### Work instructions
Scan the records for the string "WHITE" and copy every line that holds it.

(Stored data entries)
____

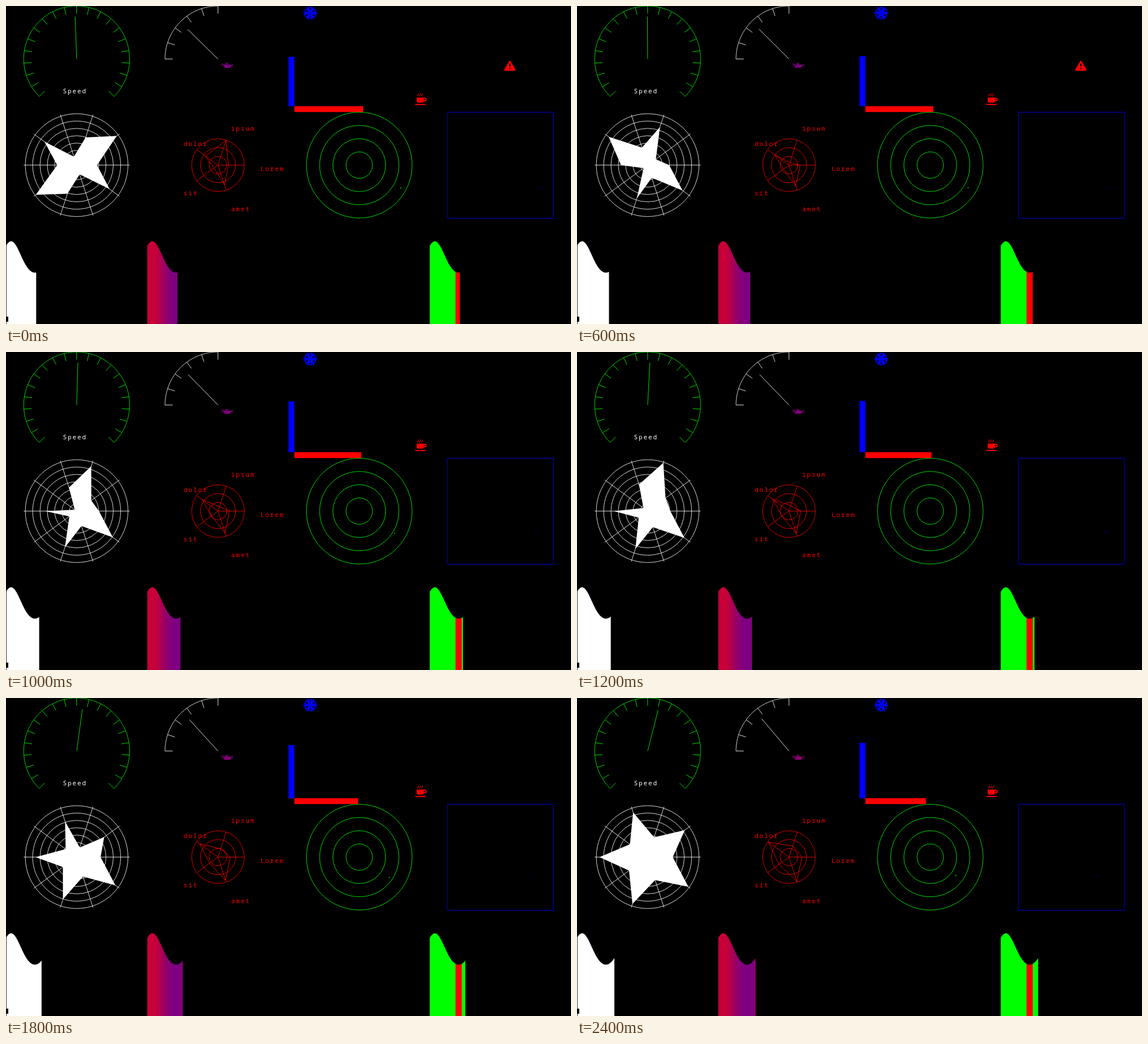
An HTML page for the animation above (2.5 s loop, 998 px wide and 561 px high).

```html
<!DOCTYPE html>
<html lang="en">
<head>
<meta charset="utf-8">
<title>Instrument panel</title>
<style>
  html, body { margin: 0; width: 100%; height: 100%; overflow: hidden; background: #000; }
  svg { display: block; width: 998px; height: 561px; }
  text { font: 11px "Noto Sans Mono", "DejaVu Sans Mono", monospace; letter-spacing: 1.9px; }
  .line { fill: none; stroke-width: .85; }
</style>
</head>
<body>
<svg id="stage" viewBox="0 0 998 561" xmlns="http://www.w3.org/2000/svg"></svg>
<script>
const stage = document.getElementById('stage');
const CELL = 249.5, R = 93.5, MID = 280.7;
const FRAMES = 25, STEP = 100;
const GREEN = '#0f0', RED = '#f00', BLUE = '#00f', WHITE = '#fff';

function add(tag, attrs, parent = stage) {
  const el = document.createElementNS('http://www.w3.org/2000/svg', tag);
  set(el, attrs);
  parent.appendChild(el);
  return el;
}
function set(el, attrs) {
  for (const key in attrs) el.setAttribute(key, attrs[key]);
}
function polar(cx, cy, r, degrees) {
  const a = degrees * Math.PI / 180;
  return [cx + r * Math.cos(a), cy - r * Math.sin(a)];
}
const pathOf = points => 'M' + points.map(p => p[0].toFixed(2) + ' ' + p[1].toFixed(2)).join('L');
const line = (d, stroke) => add('path', { d, stroke, class: 'line' });
const ring = (cx, cy, r, stroke) => add('circle', { cx, cy, r, stroke, class: 'line' });
const label = (x, y, fill, text) => add('text', { x, y, fill }).textContent = text;
const rect = (x, y, width, height, fill) => add('rect', { x, y, width, height, fill });

// The signal along the strip chart, 0 to 1
function signal(x) {
  const a = 2 * Math.PI * (x - 9) / 84;
  return .6255 + .148 * Math.cos(a) + .0135 * Math.cos(2 * a);
}
const blend = v => `rgb(${Math.round(255 * v)},0,${Math.round(255 * (1 - v))})`;

// Dials
function dial(cx, from, to, ticks, color) {
  const arc = [];
  for (let a = from; a >= to; a--) arc.push(polar(cx, R, R, a));
  let d = pathOf(arc);
  for (let i = 0; i <= ticks; i++) {
    const a = from + (to - from) * i / ticks;
    d += pathOf([polar(cx, R, R, a), polar(cx, R, R * .855, a)]);
  }
  line(d, color);
  const needle = line('', color);
  return v => set(needle, { d: pathOf([[cx, R], polar(cx, R, R * .8, from + (to - from) * v)]) });
}
const speedDial = dial(124.8, 225, -45, 20, GREEN);
const oilDial = dial(374.4, 180, 90, 5, WHITE);
label(100.4, 153.5, WHITE, 'Speed');

// Round grids with a shape whose corners wrap outwards
function spider(cx, r, rings, spokes, spokeLength, color, shapeStyle) {
  for (let i = 1; i <= rings; i++) ring(cx, MID, r * i / rings, color);
  const angle = i => 360 * i / spokes;
  let d = '';
  for (let i = 0; i < spokes; i++) d += pathOf([[cx, MID], polar(cx, MID, spokeLength, angle(i))]);
  line(d, color);
  const shape = add('path', shapeStyle);
  return q => {
    const corners = [];
    for (let i = 1; i <= spokes; i++) {
      corners.push(polar(cx, MID, r * (q * (spokes + 1 - i) % 1), angle(i)));
    }
    set(shape, { d: pathOf(corners) + 'Z' });
  };
}
const star = spider(124.8, 90.7, 7, 10, R, WHITE, { fill: WHITE });
const web = spider(374.5, 46.5, 3, 5, 46.5, RED, { class: 'line', stroke: RED });
label(449.6, 290.7, RED, 'Lorem');
label(397.7, 219.7, RED, 'ipsum');
label(313.8, 246.5, RED, 'dolor');
label(313.8, 334, RED, 'sit');
label(397.7, 361.7, RED, 'amet');

// Bars
const blueBar = rect(499, 0, 10.4, 0, BLUE);

// Scopes
for (let i = 1; i <= 4; i++) ring(624, MID, 93.3 * i / 4, GREEN);
add('rect', { x: 779.9, y: 187.3, width: 187.1, height: 187.1, stroke: BLUE, class: 'line' });
const redBar = rect(509.4, 176.7, 0, 10.4, RED);
const greenDot = rect(0, 0, 1.6, 1.6, GREEN);
const blueDot = rect(0, 0, 1.6, 1.3, BLUE);

// Strip charts
function strip(x, colorOf) {
  const group = add('g', { transform: `translate(${x} 0)` });
  const id = 'strip' + Math.round(x);
  const width = 70, stops = 280;
  const gradient = add('linearGradient',
    { id, gradientUnits: 'userSpaceOnUse', x1: 0, y1: 0, x2: width, y2: 0 }, group);
  for (let i = 0; i <= stops; i++) {
    const offset = i / stops;
    add('stop', { offset, 'stop-color': colorOf(signal(offset * width)) }, gradient);
  }
  return add('path', { fill: `url(#${id})` }, group);
}
const strips = [
  strip(0, () => WHITE),
  strip(CELL, blend),
  strip(CELL * 3, v => v < .5 ? RED : GREEN)
];
rect(0, 415, .8, 146, '#000');
rect(0, 548, 4, 9, '#000');

// Icons
function icon(x, y) {
  return add('g', { transform: `translate(${x} ${y})` });
}
const snow = icon(537.5, 12.5);
for (let a = 0; a < 360; a += 60) {
  add('path', {
    d: 'M2.5 0H11.2M9.6-3.8L6.4 0L9.6 3.8M5.2 0L2.6-4.5',
    transform: `rotate(${a})`, fill: 'none', stroke: BLUE, 'stroke-width': 2.3, 'stroke-linecap': 'round'
  }, snow);
}
add('circle', { r: 2, fill: BLUE }, snow);

const warning = icon(890, 105.5);
add('path', { d: 'M0-7L8.3 7H-8.3Z', fill: RED, stroke: RED, 'stroke-width': 3.4, 'stroke-linejoin': 'round' }, warning);
add('path', { d: 'M-1.2-4H1.2L.8 2.2H-.8ZM-1.1 3.7H1.1V5.9H-1.1Z', fill: '#000' }, warning);

const cup = icon(732, 164);
add('path', { d: 'M-6.5-2.5H6V3.5Q6 6.5 3 6.5H-3.5Q-6.5 6.5-6.5 3.5ZM-10.5 8.7H10.5Q9 10.8 7 10.8H-7Q-9 10.8-10.5 8.7Z', fill: RED }, cup);
add('path', { d: 'M6-1.3H7.5Q10.2-1 10.2 1T7.5 3.4H6', fill: 'none', stroke: RED, 'stroke-width': 1.8 }, cup);
for (const x of [-4, -.5, 3]) {
  add('path', { d: `M${x - .6}-4.5q-.6-1.6 .5-2.5t.6-2.6`, fill: 'none', stroke: RED, 'stroke-width': 1.1 }, cup);
}

const oil = icon(391, 104.8);
add('path', { d: 'M-5.5-1.6H3L4.5-.3L10.3-2.5L10.6-1.7L4 4.2H-5.5ZM-4.5-4.4H2V-3.2H-.4V-1.6H-2.2V-3.2H-4.5ZM9.6 .3Q11 2.6 9.6 2.8T9.6 .3Z' }, oil);
add('path', { d: 'M-5-1L-9.3-2.6L-9-.2L-5 2', fill: 'none', 'stroke-width': 1.2 }, oil);

function draw(n) {
  const edge = 53.3 + .53 * n;
  const v = signal(edge);
  const q = .3965 + .003878 * n;

  speedDial(v);
  oilDial(v);
  set(oil, { fill: blend(v), stroke: 'none' });
  set(oil.lastChild, { stroke: blend(v) });
  star(q);
  web(q);

  const height = 176.7 * v;
  set(blueBar, { y: 176.7 - height, height });
  set(redBar, { width: 239.2 * (1 - v) });
  set(warning, { visibility: v < .5 ? 'visible' : 'hidden' });

  const x = 696.2 - .967 * n - .0083 * n * n;
  const y = 320.3 - .0139 * n * n;
  set(greenDot, { x, y });
  set(blueDot, { x: x + CELL - .2, y });

  const curve = [];
  for (let i = 0; i < edge; i++) curve.push([i, 562.2 - 187 * signal(i)]);
  curve.push([edge, 562.2 - 187 * v]);
  const d = pathOf([[0, 561], ...curve, [edge, 561]]) + 'Z';
  strips.forEach(s => set(s, { d }));
}

const start = performance.now();
function tick() {
  draw(Math.floor((performance.now() - start) / STEP) % FRAMES);
  requestAnimationFrame(tick);
}
tick();
</script>
</body>
</html>
```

____

### Exercise answer
const GREEN = '#0f0', RED = '#f00', BLUE = '#00f', WHITE = '#fff';
const oilDial = dial(374.4, 180, 90, 5, WHITE);
label(100.4, 153.5, WHITE, 'Speed');
const star = spider(124.8, 90.7, 7, 10, R, WHITE, { fill: WHITE });
  strip(0, () => WHITE),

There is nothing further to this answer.